Many are like this artisan. Even among the educated and the well-heeled, we have those who think like this. I always tell them that we are asked to stay at home not only for our own good but also that of others.
Public interest demands that at a time like this, we should all be thinking of the well-being of others; we should not do anything to jeopardise the health of those close and not close to us.
Whether we like it or not, Coronavirus is real. We have seen the havoc it can cause in countries far more developed than ours.
The easing of the lockdown should not be a licence for people to put the lives of others at risk. It is one thing for somebody not to believe that COVID-19 is real, but it is another thing for him not to allow that to affect the lives of others.
As I watched people trooping out on the streets last Monday in search of what they described as what to eat, I shook my head at their ignorance.

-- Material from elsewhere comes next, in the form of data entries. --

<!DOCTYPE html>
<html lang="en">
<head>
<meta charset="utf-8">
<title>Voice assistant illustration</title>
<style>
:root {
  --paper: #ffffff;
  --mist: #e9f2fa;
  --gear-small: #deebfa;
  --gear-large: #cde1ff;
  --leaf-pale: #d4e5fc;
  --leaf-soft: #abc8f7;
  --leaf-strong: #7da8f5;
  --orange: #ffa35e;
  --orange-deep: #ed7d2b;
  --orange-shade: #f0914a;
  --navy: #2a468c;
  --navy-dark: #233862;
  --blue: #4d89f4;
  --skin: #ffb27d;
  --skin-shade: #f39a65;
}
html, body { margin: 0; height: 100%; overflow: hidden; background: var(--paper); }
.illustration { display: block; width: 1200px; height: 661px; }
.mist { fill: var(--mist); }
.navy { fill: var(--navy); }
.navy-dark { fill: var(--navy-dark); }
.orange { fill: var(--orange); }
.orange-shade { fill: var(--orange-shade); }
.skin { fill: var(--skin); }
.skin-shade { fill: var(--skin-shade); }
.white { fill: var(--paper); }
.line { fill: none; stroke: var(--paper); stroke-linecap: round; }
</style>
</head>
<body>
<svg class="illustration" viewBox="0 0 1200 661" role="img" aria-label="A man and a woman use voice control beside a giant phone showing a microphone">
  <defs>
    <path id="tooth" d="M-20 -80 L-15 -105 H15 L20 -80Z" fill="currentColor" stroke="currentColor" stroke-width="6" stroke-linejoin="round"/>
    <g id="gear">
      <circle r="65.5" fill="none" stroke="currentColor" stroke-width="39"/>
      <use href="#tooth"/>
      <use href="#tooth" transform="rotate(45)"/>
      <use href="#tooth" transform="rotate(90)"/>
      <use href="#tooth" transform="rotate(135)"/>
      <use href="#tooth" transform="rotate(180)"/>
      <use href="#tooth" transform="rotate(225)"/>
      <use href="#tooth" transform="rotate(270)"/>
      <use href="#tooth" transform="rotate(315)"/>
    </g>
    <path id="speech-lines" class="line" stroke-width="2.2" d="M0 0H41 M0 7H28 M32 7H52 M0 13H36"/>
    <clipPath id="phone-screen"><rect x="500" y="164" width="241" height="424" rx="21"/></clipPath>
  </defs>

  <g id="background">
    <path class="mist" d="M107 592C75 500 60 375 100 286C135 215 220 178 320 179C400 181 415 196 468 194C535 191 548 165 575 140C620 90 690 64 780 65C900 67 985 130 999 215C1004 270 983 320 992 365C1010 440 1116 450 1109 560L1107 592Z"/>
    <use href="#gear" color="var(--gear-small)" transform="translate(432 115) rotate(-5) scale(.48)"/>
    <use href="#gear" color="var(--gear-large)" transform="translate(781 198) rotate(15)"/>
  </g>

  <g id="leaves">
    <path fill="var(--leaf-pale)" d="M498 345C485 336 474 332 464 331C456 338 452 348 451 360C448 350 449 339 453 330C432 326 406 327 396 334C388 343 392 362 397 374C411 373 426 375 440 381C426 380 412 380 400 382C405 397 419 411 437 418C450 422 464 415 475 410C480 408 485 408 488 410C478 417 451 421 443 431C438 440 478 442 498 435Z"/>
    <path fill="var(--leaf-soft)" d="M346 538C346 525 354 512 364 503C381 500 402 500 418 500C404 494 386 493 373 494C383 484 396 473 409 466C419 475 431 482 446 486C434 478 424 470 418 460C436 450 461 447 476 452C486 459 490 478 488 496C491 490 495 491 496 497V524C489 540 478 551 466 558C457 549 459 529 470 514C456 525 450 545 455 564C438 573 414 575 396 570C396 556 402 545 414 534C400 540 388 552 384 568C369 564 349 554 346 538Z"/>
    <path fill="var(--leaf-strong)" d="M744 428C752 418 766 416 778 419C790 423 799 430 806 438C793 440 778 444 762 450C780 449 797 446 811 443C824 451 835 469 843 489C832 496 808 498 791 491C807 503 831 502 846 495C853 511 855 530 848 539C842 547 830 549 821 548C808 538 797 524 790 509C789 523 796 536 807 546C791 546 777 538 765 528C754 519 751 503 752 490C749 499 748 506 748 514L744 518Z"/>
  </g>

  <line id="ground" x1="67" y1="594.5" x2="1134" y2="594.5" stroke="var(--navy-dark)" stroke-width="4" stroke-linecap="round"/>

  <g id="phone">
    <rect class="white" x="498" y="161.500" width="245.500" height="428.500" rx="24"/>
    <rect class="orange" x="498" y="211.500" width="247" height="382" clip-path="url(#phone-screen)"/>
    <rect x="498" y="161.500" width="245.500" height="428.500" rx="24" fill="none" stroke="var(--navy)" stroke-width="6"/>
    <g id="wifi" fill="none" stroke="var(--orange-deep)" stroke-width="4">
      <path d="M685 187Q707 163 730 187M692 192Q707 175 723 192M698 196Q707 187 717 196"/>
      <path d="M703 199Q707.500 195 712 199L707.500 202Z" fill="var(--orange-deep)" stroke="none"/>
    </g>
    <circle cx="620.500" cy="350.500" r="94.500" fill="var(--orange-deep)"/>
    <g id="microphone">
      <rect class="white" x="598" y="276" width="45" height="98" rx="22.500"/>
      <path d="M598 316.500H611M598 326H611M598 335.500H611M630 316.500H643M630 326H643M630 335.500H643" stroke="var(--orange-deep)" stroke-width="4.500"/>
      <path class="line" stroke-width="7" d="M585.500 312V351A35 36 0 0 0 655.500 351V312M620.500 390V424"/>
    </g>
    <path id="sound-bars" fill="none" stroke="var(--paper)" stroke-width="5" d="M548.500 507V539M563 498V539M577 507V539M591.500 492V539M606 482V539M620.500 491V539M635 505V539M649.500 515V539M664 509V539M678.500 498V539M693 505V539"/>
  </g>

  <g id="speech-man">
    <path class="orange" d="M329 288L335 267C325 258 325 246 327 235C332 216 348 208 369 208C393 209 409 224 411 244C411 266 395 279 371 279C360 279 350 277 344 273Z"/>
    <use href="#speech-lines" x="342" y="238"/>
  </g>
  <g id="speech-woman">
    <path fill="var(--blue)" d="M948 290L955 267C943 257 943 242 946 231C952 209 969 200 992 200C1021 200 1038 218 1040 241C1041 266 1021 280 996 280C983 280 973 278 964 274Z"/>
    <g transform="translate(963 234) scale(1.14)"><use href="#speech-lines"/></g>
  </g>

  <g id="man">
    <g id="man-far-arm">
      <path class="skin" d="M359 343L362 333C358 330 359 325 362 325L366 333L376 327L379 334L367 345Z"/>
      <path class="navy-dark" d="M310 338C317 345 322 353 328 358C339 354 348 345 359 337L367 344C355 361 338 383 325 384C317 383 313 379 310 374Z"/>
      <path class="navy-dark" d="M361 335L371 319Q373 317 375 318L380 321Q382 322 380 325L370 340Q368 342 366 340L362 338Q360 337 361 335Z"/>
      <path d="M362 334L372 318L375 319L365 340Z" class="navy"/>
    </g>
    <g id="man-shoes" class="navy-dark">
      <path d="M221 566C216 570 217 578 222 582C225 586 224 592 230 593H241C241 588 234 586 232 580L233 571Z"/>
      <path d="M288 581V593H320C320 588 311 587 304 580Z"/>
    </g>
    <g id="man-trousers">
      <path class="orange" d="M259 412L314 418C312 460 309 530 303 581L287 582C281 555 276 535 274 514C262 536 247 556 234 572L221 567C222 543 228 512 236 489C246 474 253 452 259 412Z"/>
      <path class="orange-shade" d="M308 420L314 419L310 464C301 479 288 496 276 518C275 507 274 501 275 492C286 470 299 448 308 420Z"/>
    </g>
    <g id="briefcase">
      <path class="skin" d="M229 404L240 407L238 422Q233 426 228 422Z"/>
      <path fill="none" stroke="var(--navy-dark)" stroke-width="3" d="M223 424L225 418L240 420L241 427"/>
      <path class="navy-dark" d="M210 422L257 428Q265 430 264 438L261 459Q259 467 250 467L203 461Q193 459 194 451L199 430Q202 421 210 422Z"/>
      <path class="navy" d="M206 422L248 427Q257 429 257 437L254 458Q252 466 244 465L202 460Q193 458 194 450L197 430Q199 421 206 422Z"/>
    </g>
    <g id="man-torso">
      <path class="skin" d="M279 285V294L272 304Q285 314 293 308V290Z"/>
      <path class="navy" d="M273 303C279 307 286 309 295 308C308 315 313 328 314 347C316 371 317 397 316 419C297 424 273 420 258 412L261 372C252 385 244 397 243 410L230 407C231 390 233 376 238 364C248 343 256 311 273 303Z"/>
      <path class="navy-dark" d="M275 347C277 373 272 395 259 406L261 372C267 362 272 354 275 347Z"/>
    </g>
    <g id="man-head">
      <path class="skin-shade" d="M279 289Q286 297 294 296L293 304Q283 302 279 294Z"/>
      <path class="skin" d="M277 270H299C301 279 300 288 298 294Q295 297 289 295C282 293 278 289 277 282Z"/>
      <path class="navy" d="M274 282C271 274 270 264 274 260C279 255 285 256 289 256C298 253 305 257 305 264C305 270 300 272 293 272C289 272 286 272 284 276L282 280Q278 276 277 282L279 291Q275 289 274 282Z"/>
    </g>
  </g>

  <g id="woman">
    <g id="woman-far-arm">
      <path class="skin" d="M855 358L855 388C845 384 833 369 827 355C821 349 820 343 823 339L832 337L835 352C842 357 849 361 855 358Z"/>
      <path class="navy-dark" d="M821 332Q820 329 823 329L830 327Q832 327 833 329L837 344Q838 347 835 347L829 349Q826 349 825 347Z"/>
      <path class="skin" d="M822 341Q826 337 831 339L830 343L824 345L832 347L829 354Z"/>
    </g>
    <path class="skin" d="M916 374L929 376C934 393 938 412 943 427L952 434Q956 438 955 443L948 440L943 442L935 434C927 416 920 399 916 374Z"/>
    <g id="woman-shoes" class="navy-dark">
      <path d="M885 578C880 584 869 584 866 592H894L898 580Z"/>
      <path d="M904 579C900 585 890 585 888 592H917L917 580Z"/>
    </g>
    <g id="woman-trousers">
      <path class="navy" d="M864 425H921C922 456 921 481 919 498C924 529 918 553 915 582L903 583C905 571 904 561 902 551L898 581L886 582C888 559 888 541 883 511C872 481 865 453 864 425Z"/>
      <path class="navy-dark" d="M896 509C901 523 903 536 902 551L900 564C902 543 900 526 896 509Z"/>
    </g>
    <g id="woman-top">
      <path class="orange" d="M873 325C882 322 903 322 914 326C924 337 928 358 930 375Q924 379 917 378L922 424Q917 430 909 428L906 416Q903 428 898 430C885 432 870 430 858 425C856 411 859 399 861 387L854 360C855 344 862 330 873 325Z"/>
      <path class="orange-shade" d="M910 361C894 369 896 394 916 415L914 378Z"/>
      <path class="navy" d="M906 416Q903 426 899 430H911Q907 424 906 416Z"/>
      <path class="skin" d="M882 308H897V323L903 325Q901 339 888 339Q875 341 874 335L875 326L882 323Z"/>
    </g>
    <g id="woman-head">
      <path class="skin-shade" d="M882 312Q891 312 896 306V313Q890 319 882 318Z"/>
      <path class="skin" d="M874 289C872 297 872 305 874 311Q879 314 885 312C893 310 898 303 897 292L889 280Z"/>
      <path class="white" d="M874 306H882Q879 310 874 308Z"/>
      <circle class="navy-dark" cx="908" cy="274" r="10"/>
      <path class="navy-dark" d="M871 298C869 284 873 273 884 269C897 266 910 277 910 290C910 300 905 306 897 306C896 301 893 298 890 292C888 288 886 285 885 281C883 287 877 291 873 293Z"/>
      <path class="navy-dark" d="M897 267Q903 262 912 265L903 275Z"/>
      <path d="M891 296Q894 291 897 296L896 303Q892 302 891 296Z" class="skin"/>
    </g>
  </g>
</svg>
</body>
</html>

Then, something struck me, can one really describe what was happening as ignorance? People just chose to believe what they wanted to believe because Coronavirus is far from them. As the saying goes, he who feels it knows it. He who wears the shoe knows where it pinches.
Some people can show lackadaisical attitude to the virus because they are not infected. Even at that, have they not seen some of those infected? Have they not heard their stories? Are these not enough to bring home to them the realness of the virus? Everyday for the past two months, the Boss Mustapha-led Presidential Task Force (PTF) on COVID-19 has been shouting itself hoarse over this matter.
Being hardhearted over Coronavirus cannot help anybody. What can help us is to keep all the safety guidelines wholeheartedly. Hardheartedness can only lead to needless deaths.
We have been lucky so far that the number of confirmed cases and casualty figures are not too high. This is not of our making, but the grace of the Almighty.
What do we have to contain the virus if there is an explosion in the number of infected people? With the little figures we presently have, we are complaining of shortage of bed spaces. This is why I was troubled when I saw the huge number of people who flocked the banks and other business places last May 4 in their desire to make ends meet.
How much did they go to withdraw from their banks? What is the worth of the businesses they went for? Are these worth more than their lives? Can the money they went to look for take care of them if they catch the virus?
Many are playing ludo with their lives because they know that it will cost them nothing to treat themselves if they come down with the virus. The bill will be on government. But this should not be the reason for anybody to jeopardise public health.